The task -> From the entries below, please gather each line containing the string "href".

Provided records ->
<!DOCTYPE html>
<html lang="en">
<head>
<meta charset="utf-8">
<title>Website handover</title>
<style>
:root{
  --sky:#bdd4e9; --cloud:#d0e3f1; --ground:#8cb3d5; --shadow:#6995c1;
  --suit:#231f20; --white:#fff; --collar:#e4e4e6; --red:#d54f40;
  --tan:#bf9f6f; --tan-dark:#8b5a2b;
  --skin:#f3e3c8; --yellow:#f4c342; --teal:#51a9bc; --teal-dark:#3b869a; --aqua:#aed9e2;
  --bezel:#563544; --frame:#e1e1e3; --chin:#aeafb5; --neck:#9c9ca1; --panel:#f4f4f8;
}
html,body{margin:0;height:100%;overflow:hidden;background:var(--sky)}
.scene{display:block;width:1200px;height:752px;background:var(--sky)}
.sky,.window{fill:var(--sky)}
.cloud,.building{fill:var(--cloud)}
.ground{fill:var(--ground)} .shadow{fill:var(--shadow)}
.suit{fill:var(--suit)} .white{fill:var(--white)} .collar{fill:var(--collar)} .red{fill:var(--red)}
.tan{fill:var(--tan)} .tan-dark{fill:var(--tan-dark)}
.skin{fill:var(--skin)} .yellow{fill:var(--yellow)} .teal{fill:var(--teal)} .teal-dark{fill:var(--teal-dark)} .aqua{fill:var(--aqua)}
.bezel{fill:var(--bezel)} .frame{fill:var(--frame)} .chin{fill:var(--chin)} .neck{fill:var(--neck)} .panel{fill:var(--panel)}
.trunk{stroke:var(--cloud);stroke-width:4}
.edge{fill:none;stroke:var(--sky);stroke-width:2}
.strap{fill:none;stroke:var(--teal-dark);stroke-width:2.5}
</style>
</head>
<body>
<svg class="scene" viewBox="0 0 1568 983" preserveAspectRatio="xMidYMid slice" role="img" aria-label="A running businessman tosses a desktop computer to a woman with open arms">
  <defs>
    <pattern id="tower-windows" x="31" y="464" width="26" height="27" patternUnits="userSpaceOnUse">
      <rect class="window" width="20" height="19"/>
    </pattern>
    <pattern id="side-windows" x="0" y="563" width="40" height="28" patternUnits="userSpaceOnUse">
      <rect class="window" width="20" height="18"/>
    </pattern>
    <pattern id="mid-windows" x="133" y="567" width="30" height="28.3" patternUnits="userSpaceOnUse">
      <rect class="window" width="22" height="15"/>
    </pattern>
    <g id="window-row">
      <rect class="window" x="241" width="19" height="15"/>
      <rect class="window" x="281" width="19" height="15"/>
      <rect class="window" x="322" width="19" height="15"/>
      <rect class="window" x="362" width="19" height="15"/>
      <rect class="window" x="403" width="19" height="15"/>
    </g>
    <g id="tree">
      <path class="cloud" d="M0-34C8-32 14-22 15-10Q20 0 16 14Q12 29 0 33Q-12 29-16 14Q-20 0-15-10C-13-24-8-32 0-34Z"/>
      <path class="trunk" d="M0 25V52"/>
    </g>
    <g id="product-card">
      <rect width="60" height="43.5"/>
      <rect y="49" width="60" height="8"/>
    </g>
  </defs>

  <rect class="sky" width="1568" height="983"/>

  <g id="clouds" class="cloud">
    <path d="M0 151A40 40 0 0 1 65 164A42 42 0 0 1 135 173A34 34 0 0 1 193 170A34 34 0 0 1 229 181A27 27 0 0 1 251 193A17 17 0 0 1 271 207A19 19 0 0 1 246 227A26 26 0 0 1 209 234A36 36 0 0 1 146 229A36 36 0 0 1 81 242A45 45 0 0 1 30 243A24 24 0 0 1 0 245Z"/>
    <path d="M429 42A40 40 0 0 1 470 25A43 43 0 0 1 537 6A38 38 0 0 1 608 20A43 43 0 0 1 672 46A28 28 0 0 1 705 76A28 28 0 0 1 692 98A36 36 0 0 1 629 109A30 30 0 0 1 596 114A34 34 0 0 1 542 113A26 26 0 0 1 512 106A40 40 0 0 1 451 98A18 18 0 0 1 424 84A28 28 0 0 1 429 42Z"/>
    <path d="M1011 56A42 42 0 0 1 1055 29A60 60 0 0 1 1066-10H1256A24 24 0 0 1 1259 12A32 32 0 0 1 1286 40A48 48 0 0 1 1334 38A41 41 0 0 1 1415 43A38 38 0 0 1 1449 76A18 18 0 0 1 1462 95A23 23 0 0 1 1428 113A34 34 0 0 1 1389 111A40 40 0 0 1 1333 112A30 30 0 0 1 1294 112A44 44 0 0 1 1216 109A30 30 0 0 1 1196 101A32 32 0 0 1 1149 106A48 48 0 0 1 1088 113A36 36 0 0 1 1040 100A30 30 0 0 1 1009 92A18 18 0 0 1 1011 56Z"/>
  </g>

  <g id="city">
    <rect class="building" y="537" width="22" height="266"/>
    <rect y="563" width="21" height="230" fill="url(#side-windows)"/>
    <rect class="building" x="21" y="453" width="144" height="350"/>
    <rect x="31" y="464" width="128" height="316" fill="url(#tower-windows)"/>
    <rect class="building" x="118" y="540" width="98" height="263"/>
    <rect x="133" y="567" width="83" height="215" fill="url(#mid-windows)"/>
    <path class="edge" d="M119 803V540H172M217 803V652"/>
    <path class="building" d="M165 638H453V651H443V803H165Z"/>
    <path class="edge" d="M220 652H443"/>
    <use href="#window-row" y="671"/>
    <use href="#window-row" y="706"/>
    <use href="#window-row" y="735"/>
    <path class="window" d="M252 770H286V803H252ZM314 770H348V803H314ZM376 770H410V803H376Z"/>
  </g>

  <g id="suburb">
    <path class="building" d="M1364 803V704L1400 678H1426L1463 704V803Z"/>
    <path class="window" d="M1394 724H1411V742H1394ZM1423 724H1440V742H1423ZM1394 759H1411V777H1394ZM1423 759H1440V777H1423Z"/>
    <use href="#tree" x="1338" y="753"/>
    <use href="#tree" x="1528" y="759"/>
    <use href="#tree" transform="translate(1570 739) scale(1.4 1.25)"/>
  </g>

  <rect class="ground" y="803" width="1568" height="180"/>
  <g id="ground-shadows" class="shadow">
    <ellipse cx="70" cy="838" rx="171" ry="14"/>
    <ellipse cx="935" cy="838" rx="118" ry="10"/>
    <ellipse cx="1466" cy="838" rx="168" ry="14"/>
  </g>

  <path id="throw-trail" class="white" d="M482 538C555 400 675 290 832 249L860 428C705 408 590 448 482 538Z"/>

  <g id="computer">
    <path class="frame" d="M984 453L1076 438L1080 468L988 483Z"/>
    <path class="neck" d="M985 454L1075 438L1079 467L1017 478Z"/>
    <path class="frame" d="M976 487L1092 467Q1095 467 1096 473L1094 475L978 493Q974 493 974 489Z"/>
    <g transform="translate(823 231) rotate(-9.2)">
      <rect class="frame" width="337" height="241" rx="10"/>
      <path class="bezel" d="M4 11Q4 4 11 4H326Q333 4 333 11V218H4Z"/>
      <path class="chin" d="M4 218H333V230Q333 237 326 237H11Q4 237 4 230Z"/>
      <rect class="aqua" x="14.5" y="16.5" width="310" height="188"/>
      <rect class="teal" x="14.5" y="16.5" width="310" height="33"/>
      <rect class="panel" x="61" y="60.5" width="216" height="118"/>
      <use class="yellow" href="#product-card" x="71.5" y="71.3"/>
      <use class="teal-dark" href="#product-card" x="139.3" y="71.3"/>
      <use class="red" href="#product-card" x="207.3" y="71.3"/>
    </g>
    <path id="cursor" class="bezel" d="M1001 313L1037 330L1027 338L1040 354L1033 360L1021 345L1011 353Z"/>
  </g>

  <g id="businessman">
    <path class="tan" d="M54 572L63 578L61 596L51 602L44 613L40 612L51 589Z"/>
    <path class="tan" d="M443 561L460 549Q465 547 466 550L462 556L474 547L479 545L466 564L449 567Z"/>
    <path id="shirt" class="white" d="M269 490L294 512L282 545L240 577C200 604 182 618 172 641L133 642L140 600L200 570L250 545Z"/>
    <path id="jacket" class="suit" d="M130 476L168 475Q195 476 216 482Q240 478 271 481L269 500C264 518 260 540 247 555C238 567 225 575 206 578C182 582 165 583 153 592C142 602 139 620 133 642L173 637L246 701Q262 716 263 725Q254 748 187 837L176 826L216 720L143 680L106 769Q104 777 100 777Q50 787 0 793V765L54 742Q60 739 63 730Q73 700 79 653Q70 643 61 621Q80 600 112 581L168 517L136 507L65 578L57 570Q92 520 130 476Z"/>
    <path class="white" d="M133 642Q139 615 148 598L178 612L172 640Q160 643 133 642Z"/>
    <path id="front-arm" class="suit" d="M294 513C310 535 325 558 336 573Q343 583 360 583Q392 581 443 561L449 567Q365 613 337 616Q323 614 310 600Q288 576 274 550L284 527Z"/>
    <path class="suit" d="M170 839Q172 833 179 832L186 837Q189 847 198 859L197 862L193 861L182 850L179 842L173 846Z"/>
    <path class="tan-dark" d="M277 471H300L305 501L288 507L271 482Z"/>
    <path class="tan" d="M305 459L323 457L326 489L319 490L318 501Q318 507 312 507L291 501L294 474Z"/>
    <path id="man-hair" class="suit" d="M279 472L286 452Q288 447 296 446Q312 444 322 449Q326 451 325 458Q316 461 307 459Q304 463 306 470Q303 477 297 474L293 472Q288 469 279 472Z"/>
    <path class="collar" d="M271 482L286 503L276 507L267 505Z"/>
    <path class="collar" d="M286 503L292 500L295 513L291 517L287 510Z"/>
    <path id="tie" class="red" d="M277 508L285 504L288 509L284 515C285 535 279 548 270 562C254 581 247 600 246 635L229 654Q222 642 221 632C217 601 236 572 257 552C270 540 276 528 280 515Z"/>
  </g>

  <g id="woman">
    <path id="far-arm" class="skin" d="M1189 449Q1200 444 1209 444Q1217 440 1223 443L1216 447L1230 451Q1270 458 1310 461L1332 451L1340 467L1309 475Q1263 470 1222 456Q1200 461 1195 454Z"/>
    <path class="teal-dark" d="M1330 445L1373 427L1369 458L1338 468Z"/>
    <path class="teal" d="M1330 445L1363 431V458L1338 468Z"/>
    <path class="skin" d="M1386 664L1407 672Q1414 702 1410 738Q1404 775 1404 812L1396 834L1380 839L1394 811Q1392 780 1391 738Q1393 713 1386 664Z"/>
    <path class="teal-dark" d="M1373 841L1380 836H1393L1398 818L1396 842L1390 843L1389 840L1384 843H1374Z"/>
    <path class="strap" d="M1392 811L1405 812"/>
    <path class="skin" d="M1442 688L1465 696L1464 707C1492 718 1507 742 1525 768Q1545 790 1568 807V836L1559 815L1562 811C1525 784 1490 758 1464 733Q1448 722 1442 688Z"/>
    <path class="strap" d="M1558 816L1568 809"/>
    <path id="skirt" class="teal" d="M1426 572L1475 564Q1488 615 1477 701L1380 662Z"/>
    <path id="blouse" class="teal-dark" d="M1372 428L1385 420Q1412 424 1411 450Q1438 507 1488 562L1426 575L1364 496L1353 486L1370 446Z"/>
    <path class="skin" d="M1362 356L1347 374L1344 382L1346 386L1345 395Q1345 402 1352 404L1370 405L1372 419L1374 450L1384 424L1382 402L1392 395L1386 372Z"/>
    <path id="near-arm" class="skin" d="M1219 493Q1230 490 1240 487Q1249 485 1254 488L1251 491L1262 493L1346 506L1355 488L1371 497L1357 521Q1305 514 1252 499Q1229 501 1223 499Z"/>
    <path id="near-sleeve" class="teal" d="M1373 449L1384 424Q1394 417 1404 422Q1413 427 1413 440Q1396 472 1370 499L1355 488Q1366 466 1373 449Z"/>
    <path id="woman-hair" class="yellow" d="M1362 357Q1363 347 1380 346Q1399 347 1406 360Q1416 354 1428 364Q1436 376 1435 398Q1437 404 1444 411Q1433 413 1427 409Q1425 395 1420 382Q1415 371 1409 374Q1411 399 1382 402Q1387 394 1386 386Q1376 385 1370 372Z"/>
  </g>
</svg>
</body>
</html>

Answer section ->
    <use href="#window-row" y="671"/>
    <use href="#window-row" y="706"/>
    <use href="#window-row" y="735"/>
    <use href="#tree" x="1338" y="753"/>
    <use href="#tree" x="1528" y="759"/>
    <use href="#tree" transform="translate(1570 739) scale(1.4 1.25)"/>
      <use class="yellow" href="#product-card" x="71.5" y="71.3"/>
      <use class="teal-dark" href="#product-card" x="139.3" y="71.3"/>
      <use class="red" href="#product-card" x="207.3" y="71.3"/>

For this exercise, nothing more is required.